### Records for this exercise
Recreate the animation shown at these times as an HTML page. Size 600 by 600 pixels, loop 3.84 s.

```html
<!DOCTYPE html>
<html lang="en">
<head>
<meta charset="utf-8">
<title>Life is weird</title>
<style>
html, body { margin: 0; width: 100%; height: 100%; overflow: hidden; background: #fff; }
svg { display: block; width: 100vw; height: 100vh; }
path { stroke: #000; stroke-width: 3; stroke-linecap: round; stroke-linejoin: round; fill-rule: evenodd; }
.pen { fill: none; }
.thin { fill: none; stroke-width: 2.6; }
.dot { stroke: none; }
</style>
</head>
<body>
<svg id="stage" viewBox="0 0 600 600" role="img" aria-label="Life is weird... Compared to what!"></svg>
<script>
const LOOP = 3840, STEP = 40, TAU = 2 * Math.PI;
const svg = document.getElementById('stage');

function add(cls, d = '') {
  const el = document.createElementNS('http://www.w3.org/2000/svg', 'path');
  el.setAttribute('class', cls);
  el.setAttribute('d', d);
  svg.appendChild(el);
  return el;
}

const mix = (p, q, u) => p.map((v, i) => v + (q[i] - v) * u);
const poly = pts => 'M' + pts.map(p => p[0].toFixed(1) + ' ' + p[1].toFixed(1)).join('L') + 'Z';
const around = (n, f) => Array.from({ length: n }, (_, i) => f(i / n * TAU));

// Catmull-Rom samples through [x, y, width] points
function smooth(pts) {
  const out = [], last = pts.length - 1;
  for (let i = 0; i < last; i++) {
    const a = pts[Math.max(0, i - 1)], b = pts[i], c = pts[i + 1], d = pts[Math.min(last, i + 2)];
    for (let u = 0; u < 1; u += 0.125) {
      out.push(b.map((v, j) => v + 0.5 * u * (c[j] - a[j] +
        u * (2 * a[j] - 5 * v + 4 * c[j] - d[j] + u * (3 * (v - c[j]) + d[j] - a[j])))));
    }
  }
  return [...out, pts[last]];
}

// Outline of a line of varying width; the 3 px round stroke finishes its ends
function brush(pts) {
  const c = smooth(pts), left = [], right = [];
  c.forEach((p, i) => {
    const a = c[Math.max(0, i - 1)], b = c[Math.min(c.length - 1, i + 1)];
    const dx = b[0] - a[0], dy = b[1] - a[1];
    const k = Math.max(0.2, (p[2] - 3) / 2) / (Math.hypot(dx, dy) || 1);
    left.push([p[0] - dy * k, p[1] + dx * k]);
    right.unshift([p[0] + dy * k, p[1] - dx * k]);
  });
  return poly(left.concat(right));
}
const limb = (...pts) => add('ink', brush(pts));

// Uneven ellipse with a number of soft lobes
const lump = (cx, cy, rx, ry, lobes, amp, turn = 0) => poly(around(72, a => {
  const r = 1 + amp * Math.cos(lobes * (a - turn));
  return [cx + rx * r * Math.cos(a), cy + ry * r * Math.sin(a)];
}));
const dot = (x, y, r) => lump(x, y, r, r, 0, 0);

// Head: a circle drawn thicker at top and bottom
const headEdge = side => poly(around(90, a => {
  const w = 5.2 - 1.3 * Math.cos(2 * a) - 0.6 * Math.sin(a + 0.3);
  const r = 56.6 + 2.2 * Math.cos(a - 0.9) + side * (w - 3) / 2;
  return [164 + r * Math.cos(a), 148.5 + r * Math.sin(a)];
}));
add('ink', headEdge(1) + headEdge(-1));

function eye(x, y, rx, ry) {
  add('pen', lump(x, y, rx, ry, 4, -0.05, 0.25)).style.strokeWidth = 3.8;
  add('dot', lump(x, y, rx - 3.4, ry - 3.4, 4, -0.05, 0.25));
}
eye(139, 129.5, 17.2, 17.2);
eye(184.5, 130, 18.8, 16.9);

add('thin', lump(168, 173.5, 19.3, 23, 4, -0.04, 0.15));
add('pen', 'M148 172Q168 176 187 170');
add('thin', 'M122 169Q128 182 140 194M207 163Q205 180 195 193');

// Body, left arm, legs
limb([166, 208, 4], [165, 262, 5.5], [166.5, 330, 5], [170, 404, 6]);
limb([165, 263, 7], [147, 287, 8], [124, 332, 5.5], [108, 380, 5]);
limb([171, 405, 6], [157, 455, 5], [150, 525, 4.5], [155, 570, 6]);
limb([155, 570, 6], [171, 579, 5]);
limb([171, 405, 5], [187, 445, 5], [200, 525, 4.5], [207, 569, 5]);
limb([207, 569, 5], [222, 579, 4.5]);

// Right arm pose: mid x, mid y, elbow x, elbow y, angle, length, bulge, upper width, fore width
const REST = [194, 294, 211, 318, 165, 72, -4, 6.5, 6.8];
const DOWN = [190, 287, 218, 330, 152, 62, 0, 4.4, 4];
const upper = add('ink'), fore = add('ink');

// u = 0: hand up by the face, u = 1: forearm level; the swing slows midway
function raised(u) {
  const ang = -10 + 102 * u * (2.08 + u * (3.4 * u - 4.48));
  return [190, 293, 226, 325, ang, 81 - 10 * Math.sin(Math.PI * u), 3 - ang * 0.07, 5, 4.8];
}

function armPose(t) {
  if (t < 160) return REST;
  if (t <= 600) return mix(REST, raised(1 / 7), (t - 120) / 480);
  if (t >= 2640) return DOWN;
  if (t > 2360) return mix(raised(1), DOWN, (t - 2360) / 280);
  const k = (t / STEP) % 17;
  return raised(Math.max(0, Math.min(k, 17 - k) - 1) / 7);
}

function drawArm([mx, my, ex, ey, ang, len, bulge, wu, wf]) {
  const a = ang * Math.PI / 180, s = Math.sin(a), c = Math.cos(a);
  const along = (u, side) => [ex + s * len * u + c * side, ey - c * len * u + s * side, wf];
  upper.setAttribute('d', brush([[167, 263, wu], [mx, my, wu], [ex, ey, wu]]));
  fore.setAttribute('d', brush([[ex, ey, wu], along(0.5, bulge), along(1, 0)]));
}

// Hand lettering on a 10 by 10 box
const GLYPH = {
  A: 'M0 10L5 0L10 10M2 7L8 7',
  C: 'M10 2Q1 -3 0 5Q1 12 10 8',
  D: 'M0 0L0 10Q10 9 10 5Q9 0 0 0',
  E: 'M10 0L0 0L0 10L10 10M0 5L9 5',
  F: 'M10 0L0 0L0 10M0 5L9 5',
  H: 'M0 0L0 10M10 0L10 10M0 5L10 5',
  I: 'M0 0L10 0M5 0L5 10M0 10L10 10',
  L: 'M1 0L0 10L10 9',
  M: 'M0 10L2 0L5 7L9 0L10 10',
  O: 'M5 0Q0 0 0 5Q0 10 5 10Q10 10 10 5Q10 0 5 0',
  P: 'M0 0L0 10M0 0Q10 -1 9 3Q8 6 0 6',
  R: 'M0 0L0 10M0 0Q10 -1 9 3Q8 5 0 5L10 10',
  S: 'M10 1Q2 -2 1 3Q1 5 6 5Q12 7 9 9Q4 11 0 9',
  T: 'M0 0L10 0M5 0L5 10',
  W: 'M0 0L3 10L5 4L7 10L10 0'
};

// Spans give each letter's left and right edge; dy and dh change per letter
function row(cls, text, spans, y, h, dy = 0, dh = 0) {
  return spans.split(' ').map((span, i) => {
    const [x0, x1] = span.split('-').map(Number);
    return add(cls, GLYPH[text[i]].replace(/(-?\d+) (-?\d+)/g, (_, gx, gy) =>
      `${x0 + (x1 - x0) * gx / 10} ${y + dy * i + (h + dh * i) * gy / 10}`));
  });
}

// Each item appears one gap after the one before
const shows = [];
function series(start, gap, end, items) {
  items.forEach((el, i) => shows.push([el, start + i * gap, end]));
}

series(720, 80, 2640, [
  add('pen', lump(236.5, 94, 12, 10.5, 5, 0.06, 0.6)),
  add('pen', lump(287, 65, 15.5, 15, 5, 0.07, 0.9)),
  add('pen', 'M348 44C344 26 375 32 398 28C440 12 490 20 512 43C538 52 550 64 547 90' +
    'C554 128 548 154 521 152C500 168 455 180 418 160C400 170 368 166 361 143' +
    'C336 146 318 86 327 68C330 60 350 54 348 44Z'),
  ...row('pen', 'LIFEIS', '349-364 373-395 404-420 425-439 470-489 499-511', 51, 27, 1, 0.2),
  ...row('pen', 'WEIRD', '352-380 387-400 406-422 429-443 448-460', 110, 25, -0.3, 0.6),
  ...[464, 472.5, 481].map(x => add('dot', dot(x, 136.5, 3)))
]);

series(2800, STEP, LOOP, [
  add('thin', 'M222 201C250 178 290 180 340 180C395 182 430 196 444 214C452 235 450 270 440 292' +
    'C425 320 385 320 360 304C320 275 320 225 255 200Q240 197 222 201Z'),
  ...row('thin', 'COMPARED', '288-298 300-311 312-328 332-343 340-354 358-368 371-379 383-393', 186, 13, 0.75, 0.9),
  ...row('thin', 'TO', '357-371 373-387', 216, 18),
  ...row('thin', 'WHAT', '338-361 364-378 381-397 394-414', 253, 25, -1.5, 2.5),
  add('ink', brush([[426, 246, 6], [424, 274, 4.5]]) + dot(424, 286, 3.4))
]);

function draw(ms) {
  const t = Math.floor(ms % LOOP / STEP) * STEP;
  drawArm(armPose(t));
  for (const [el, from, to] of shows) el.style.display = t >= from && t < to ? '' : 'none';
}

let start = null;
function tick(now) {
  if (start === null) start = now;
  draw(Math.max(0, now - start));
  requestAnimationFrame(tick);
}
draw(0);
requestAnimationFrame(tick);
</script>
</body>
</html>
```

### About this task
Gather every line from the listing above in which the word "STEP" appears.

### Answer space
const LOOP = 3840, STEP = 40, TAU = 2 * Math.PI;
  const k = (t / STEP) % 17;
series(2800, STEP, LOOP, [
  const t = Math.floor(ms % LOOP / STEP) * STEP;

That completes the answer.